The city of Zaira, for example, consists solely of "relationships between the measurements of its space and the events of its past"; you will recognise here a trace of a 'sixties cult which was known, if I remember rightly, as 'semiology', and Invisible Cities is concerned with the signs and the systems of signs which make up what sociologists call the 'modern city'. But academic generalities always have a gaggle of simple and boring moral judgements behind them, and this book is no exception: Sr Calvino tells us, for example, that we can only understand the past by travelling ever onward, that existence "in all of its moments is all of itself", and that you must give form to your desires in order to master them—a somewhat shaky ground on which to build his particular Tower of Babel. But Invisible Cities is not completely spurious. Sr Calvino has an unconventional imagination which concentrates upon clusters of objects, upon what is small, hard and visible, and in this way he can substantiate some of the more weightless hopes and anxieties which rarely find a local habitation, let alone a name. His imagination only becomes flaccid when it loses specificity, and retreats into sentimental surrealism. (pp. 214-15)

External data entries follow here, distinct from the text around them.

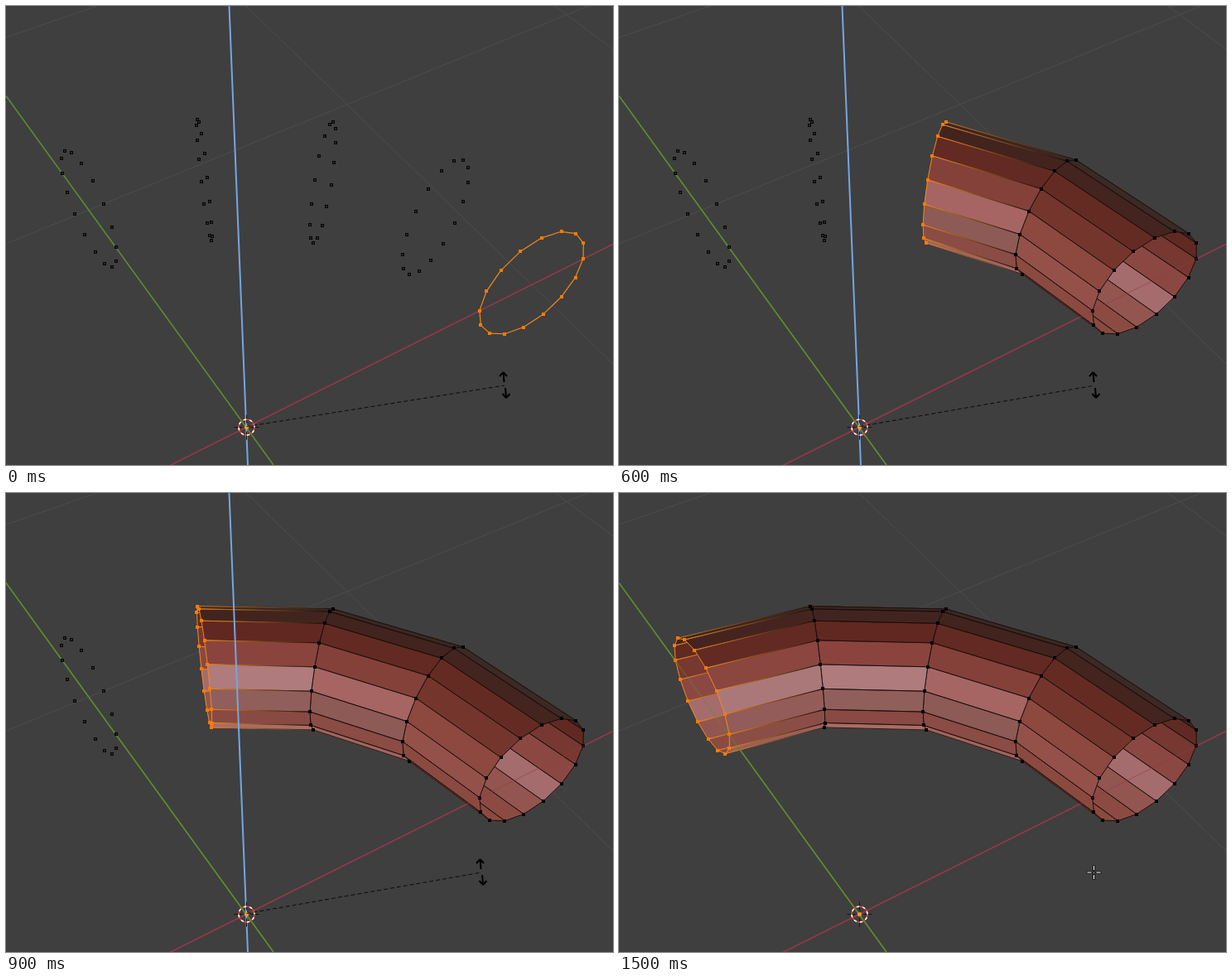
Animation, 733 px wide and 554 px high, one loop 1800 ms. Source, as an HTML page with a canvas:

```html
<!DOCTYPE html>
<html lang="en">
<head>
<meta charset="utf-8">
<title>Spin extrusion</title>
<style>
  html, body { margin: 0; width: 100%; height: 100%; overflow: hidden; background: #3f3f3f; }
  canvas { display: block; }
</style>
</head>
<body>
<canvas id="stage" width="733" height="554"></canvas>
<script>
const ctx = document.getElementById('stage').getContext('2d');
const STEP = 300, STATES = 6, SIDES = 16, RINGS = 5, TUBE = 0.2;
const ORIGIN = [290, 508];
const ORANGE = '#f08a1c', DOT = '#ff7a00', EDGE = '#170d0b';

// Outer wall, one row per segment, from the top down to the bottom
const OUTER = [
  ['#3b2926', '#43241f', '#642b22', '#74362c', '#8d483f', '#94514a', '#8a4a40', '#83443b'],
  ['#3b2724', '#42231e', '#622a22', '#84413a', '#a66562', '#8d5a55', '#8a4c44', '#a0655d'],
  ['#3a2623', '#42241f', '#602821', '#8a443d', '#af7b7d', '#905f5b', '#884a43', '#a96d65'],
  ['#3c2623', '#45241f', '#622a22', '#8b463f', '#ab787a', '#935c58', '#8a4e47', '#9a6158']
];
// Inner wall, from the bottom back up to the top
const INNER = ['#8a4a40', '#8b4b43', '#935550', '#a56c6d', '#8b4842', '#763831', '#602a23', '#44241f'];

// World to screen: perspective with the spin radius as unit
function project(x, y, z) {
  const d = 1 + 0.103 * x + 0.174 * y - 0.2025 * z;
  return [
    (ORIGIN[0] + 410.5 * x - 173.5 * y - 68.5 * z) / d + 0.5,
    (ORIGIN[1] - 138.3 * x - 220.7 * y - 364.5 * z) / d + 0.5
  ];
}

const rings = Array.from({ length: RINGS }, (_, k) => {
  const turn = k * Math.PI / 8;
  return Array.from({ length: SIDES }, (_, i) => {
    const a = (i - 2) * Math.PI / 8, rho = 1 - TUBE * Math.sin(a);
    return project(rho * Math.cos(turn), rho * Math.sin(turn), TUBE * Math.cos(a));
  });
});

function line(a, b, color, width = 1) {
  ctx.strokeStyle = color;
  ctx.lineWidth = width;
  ctx.beginPath();
  ctx.moveTo(...a);
  ctx.lineTo(...b);
  ctx.stroke();
}

function square([x, y], color, size = 4) {
  ctx.fillStyle = color;
  ctx.fillRect(Math.round(x - size / 2), Math.round(y - size / 2), size, size);
}

function fade(a, b) {
  const g = ctx.createLinearGradient(...a, ...b);
  g.addColorStop(0, EDGE);
  g.addColorStop(1, ORANGE);
  return g;
}

function grid() {
  const color = '#4c4c4c';
  line([0, 38], [110, 0], color);
  line([0, 287], [703, 0], color);
  line([290, 0], [733, 432], color);
  line([663, 0], [733, 52], color);
}

function groundAxes() {
  line([0, 108.5], [323, 554], '#618a2e', 1.6);
  line([198, 554.5], [733, 287.5], '#963849', 1.5);
}

// One pass draws either the walls facing away or those facing the viewer
function walls(last, front) {
  const dots = [];
  for (let k = 0; k < last; k++) {
    const A = rings[k], B = rings[k + 1], open = k + 1 === last;
    const faces = [];
    for (let i = 0; i < SIDES; i++) {
      const j = (i + 1) % SIDES;
      const facing = (A[j][0] - A[i][0]) * (B[i][1] - A[i][1])
                   - (A[j][1] - A[i][1]) * (B[i][0] - A[i][0]) > 0;
      if (facing === front) faces.push([i, j]);
    }
    for (const [i, j] of faces) {
      ctx.fillStyle = ctx.strokeStyle = i < 8 ? OUTER[k][i] : INNER[i - 8];
      ctx.lineWidth = 0.6;
      ctx.beginPath();
      for (const p of [A[i], A[j], B[j], B[i]]) ctx.lineTo(...p);
      ctx.closePath();
      ctx.fill();
      ctx.stroke();
    }
    for (const [i, j] of faces) {
      line(A[i], A[j], EDGE);
      for (const s of [i, j]) {
        line(A[s], B[s], open ? fade(A[s], B[s]) : EDGE, 0.8);
        dots.push([A[s], '#000'], [B[s], open ? DOT : '#000']);
      }
    }
    for (const [i, j] of faces) line(B[i], B[j], open ? ORANGE : EDGE);
  }
  for (const [p, color] of dots) square(p, color);
}

function pivot() {
  const [x, y] = [ORIGIN[0] + 0.5, ORIGIN[1] + 0.5];
  for (const [dx, dy] of [[1, 0], [-1, 0], [0, 1], [0, -1]])
    line([x + dx * 5, y + dy * 5], [x + dx * 15, y + dy * 15], '#151515');
  ctx.lineWidth = 1.6;
  for (let i = 0; i < 16; i++) {
    ctx.strokeStyle = i % 2 ? '#fff' : '#e0432f';
    ctx.beginPath();
    ctx.arc(x, y, 9.5, i * Math.PI / 8, (i + 1) * Math.PI / 8);
    ctx.stroke();
  }
  ctx.fillStyle = '#ff9a2e';
  ctx.beginPath();
  ctx.arc(x, y, 2.5, 0, 7);
  ctx.fill();
}

function arrow(x, tip, dir) {
  const head = tip + dir * 5;
  line([x, tip], [x + dir, tip + dir * 12], '#000', 2);
  line([x, tip], [x - 4.5, head], '#000', 2);
  line([x, tip], [x + 4.5, head], '#000', 2);
}

function dragTool(x) {
  ctx.setLineDash([5, 3]);
  line([290.5, 507.5], [x, 458], '#0a0a0a');
  ctx.setLineDash([]);
  arrow(x - 1.5, 442, 1);
  arrow(x + 2, 473, -1);
}

function pointer(x, y) {
  for (const [color, width, pad] of [['#1c1c1c', 3, 1], ['#fff', 1, 0]]) {
    for (const [dx, dy] of [[1, 0], [-1, 0], [0, 1], [0, -1]])
      line([x + dx * (3 - pad), y + dy * (3 - pad)], [x + dx * (8 + pad), y + dy * (8 + pad)], color, width);
    square([x, y], color, width);
  }
}

function draw(state) {
  const last = Math.min(state, RINGS - 1), dragging = state < STATES - 1;
  ctx.fillStyle = '#3f3f3f';
  ctx.fillRect(0, 0, 733, 554);
  grid();
  groundAxes();
  walls(last, false);
  walls(last, true);
  if (last) {
    // The ground axes show faintly over the mesh
    ctx.globalAlpha = 0.4;
    groundAxes();
    ctx.globalAlpha = 1;
  } else {
    rings[0].forEach((p, i) => line(p, rings[0][(i + 1) % SIDES], ORANGE, 1.2));
    rings[0].forEach(p => square(p, DOT));
  }
  if (dragging) line([269.5, 0], [292, 554], '#74a6e4', 2);
  for (const ring of rings.slice(last + 1))
    for (const p of ring) {
      square(p, '#050505');
      square(p, '#2a2a2a', 2);
    }
  pivot();
  if (dragging) dragTool(state < 2 ? 602 : 574);
  else pointer(573.5, 458);
}

function tick() {
  draw(Math.floor(performance.now() / STEP) % STATES);
  requestAnimationFrame(tick);
}
tick();
</script>
</body>
</html>
```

Peter Ackroyd, in The Spectator (© 1975 by The Spectator; reprinted by permission of The Spectator), February 22, 1975.
Like Jorge Luis Borges and Gabriel García Márquez, Italo Calvino dreams perfect dreams for us; the fantasy of these three Latins ranges beyond the egoism that truncates and anguishingly turns inward the fables of Kafka and that limits the kaleidoscopic visions of Nabokov. Of the three, Calvino is the sunniest, the most variously and benignly curious about the human truth as it comes embedded in its animal, vegetable, historical, and cosmic contexts; all his investigations spiral in upon the central question of How shall we live? In "Invisible Cities" …, he has produced a consummate book, both crystalline and limpid, adamant and airy, intricate and ingenuous, playful yet "worked" with a monkish care upon materials of great imaginative density and resonance. The book, a sheaf of imaginary cities, combines the slightly brittle and programmatic science fiction of "Cosmicomics" and "t zero" with affectionate mood and elegiac landscapes of his earlier, more naturalistic stories. (p. 137)

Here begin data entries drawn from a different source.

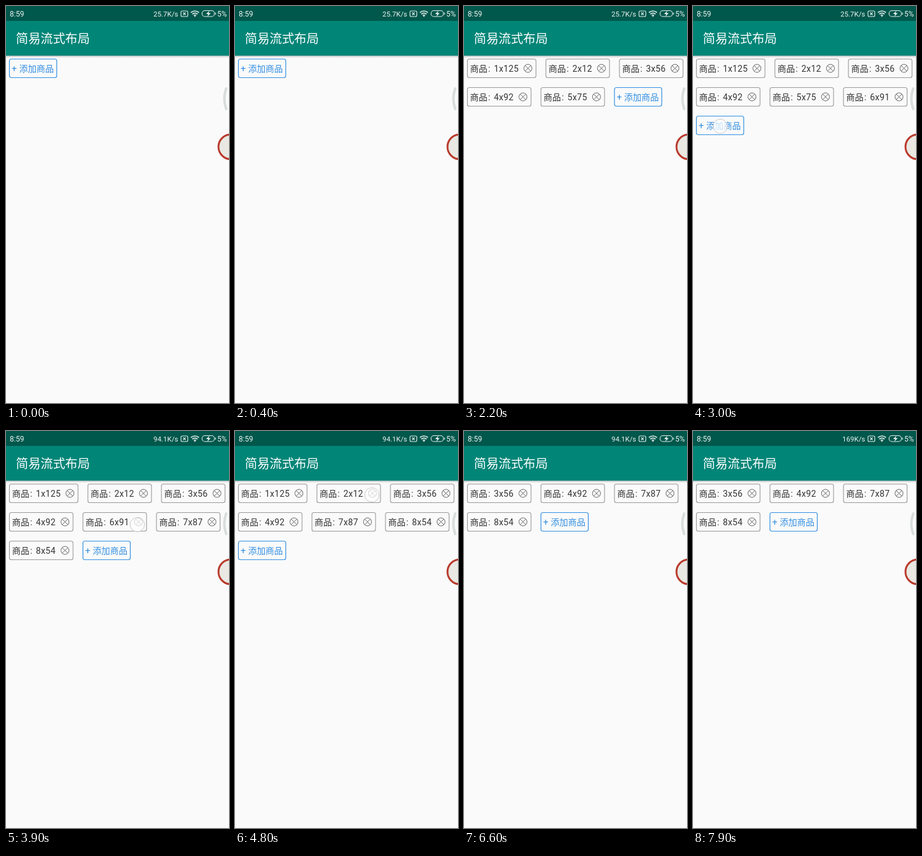
These frames come from a looping animation (360x640 px, 8000 ms). An HTML page:

```html
<!DOCTYPE html>
<html lang="zh-CN">
<head>
<meta charset="utf-8">
<style>
  html, body { margin: 0; width: 100%; height: 100%; overflow: hidden; background: #fafafa; }
  svg { display: block; width: 360px; height: 640px; }
  text { font-family: 'Noto Sans CJK SC', 'Noto Sans CJK', sans-serif; font-size: 14px; }
  .num { font-family: Roboto, 'Noto Sans', sans-serif; }
  .status text { font: 12px Roboto, 'Noto Sans', sans-serif; fill: #eef5f4; }
  .line { fill: none; stroke: #e4efed; stroke-width: 1.1; }
  .chip { fill: #333; }
  .chip rect { fill: none; stroke: #999; stroke-width: 1.1; }
  .chip path { fill: none; stroke: #666; }
  .add { fill: #338fe2; }
  .add rect { fill: none; stroke: #338fe2; stroke-width: 1.2; }
</style>
</head>
<body>
<svg viewBox="0 0 360 640">
  <defs>
    <linearGradient id="shade" x2="0" y2="1">
      <stop stop-color="#8f9a98" stop-opacity=".75"/>
      <stop offset="1" stop-color="#ddd" stop-opacity="0"/>
    </linearGradient>
  </defs>
  <rect width="360" height="640" fill="#fafafa"/>
  <rect y="80" width="360" height="4" fill="url(#shade)"/>
  <rect width="360" height="80" fill="#008577"/>
  <rect width="360" height="24" fill="#00574b"/>

  <g class="status">
    <text x="6" y="17">8:59</text>
    <text id="speed" x="278" y="17" text-anchor="end" style="font-size:11.4px"></text>
    <text x="341" y="17">5%</text>
    <g class="line">
      <rect x="282.5" y="8" width="11" height="9" rx="2"/>
      <path d="M286 10.5l4 4m0-4l-4 4"/>
      <path d="M298.5 10.5q6.5-5 13 0M300.7 13q4.3-3.2 8.6 0M303 15.2q2-1.4 4 0" stroke-width="1.6"/>
      <rect x="316.5" y="7.5" width="20" height="9.5" rx="4.5"/>
      <path d="M338.3 10.5v3.5"/>
    </g>
    <path d="M328.5 7.5l-5.5 5.500h3.500l-1.500 4 5.500-5.500h-3.500z" fill="#eef5f4"/>
    <circle cx="305" cy="16.5" r="1" fill="#eef5f4"/>
  </g>
  <text x="16" y="60" style="font-size:19.9px" fill="#fff">简易流式布局</text>

  <g id="chips"></g>
  <path d="M355.5 133q-6 16 0 33" fill="none" stroke="#d9dddb" stroke-width="4" stroke-linecap="round"/>
  <circle cx="363" cy="227" r="20" fill="#e9e8e2" stroke="#b93a2c" stroke-width="3"/>
  <circle id="touch" r="11.5" fill="#fff" fill-opacity=".7" stroke="#bbb" stroke-opacity=".8"/>
</svg>
<script>
const $ = id => document.getElementById(id);
const LOOP = 8000, GAP = 15, ROW = 46, PRESS = 150;
const amounts = [125, 12, 56, 92, 75, 91, 87, 54];

// release time, item to remove (0 adds the next one), finger x, y
const taps = [
  [1400, 0, 47, 102], [1890, 0, 170, 102], [1990, 0, 288, 102],
  [2090, 0, 44, 148], [2190, 0, 162, 148], [2850, 0, 281, 148],
  [3100, 0, 44, 194], [3350, 0, 162, 194], [3700, 5, 212, 150],
  [4000, 6, 212, 151], [4900, 2, 221, 103], [6000, 1, 103, 103]
];

function itemsAt(time) {
  let items = [], next = 1;
  for (const [at, id] of taps) {
    if (at > time) break;
    if (id) items = items.filter(item => item !== id);
    else items.push(next++);
  }
  return items;
}

const frame = width => `<rect x=".5" y=".5" width="${width - 1}" height="30" rx="3"/>`;

const itemChip = (id, width) => frame(width) +
  `<text x="4.8" y="21">商品</text><text class="num" x="34" y="21">:</text>` +
  `<text class="num" x="43.3" y="21" letter-spacing=".35">${id}x${amounts[id - 1]}</text>` +
  `<path d="M${width - 20} 15.5a6.5 6.5 0 1 0 13 0a6.5 6.5 0 1 0-13 0m2-4.500l9 9m0-9l-9 9"/>`;

const addChip = width => frame(width) +
  `<text class="num" x="4" y="21" style="font-size:15px">+</text><text x="16.2" y="21">添加商品</text>`;

// Flow layout: wrap when the next chip would cross the right edge.
function layout(items) {
  let x = 5, y = 85;
  return [...items, 0].map(id => {
    const width = !id ? 77.4 : amounts[id - 1] > 99 ? 111.7 : 103.7;
    if (x + width > 355) { x = 5; y += ROW; }
    const chip = `<g class="${id ? 'chip' : 'add'}" transform="translate(${x} ${y})">` +
      (id ? itemChip(id, width) : addChip(width)) + '</g>';
    x += width + GAP;
    return chip;
  }).join('');
}

let shown;
function draw(now) {
  const time = now % LOOP;
  const items = itemsAt(time);
  if (shown !== items.join()) {
    shown = items.join();
    $('chips').innerHTML = layout(items);
  }
  $('speed').textContent = time < 3250 ? '25.7K/s' : time < 6800 ? '94.1K/s' : '169K/s';

  const tap = taps.find(([at]) => time >= at - PRESS && time < at);
  $('touch').setAttribute('opacity', tap ? 1 : 0);
  if (tap) $('touch').setAttribute('transform', `translate(${tap[2]} ${tap[3]})`);
  requestAnimationFrame(() => draw(performance.now() - start));
}
const start = performance.now();
draw(0);
</script>
</body>
</html>
```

Beneath Calvino's tireless shimmer of fancy, his concern over how men live together has carried into our minds…. Led to read on by the fascination of the details and the grave beauty of the prose, we find the civic ideal unfolding within us—the same ideal that underlay Calvino's most autobiographical short story, "The Watcher" (1963)….
The indirectional, transactional method of "Invisible Cities" is the opposite of that of "Cosmicomics," which announces its idea at the outset—suppose human personalities to be present amid the geological and galactic events modern science describes—and then, more or less amusingly, but a trifle mechanically, executes it. The idea of "Invisible Cities" is not announced; it gradually dawns. (p. 138)
John Updike, "Metropolises of the Mind," in The New Yorker (© 1975 by The New Yorker Magazine, Inc.), February 24, 1975, pp. 137-40.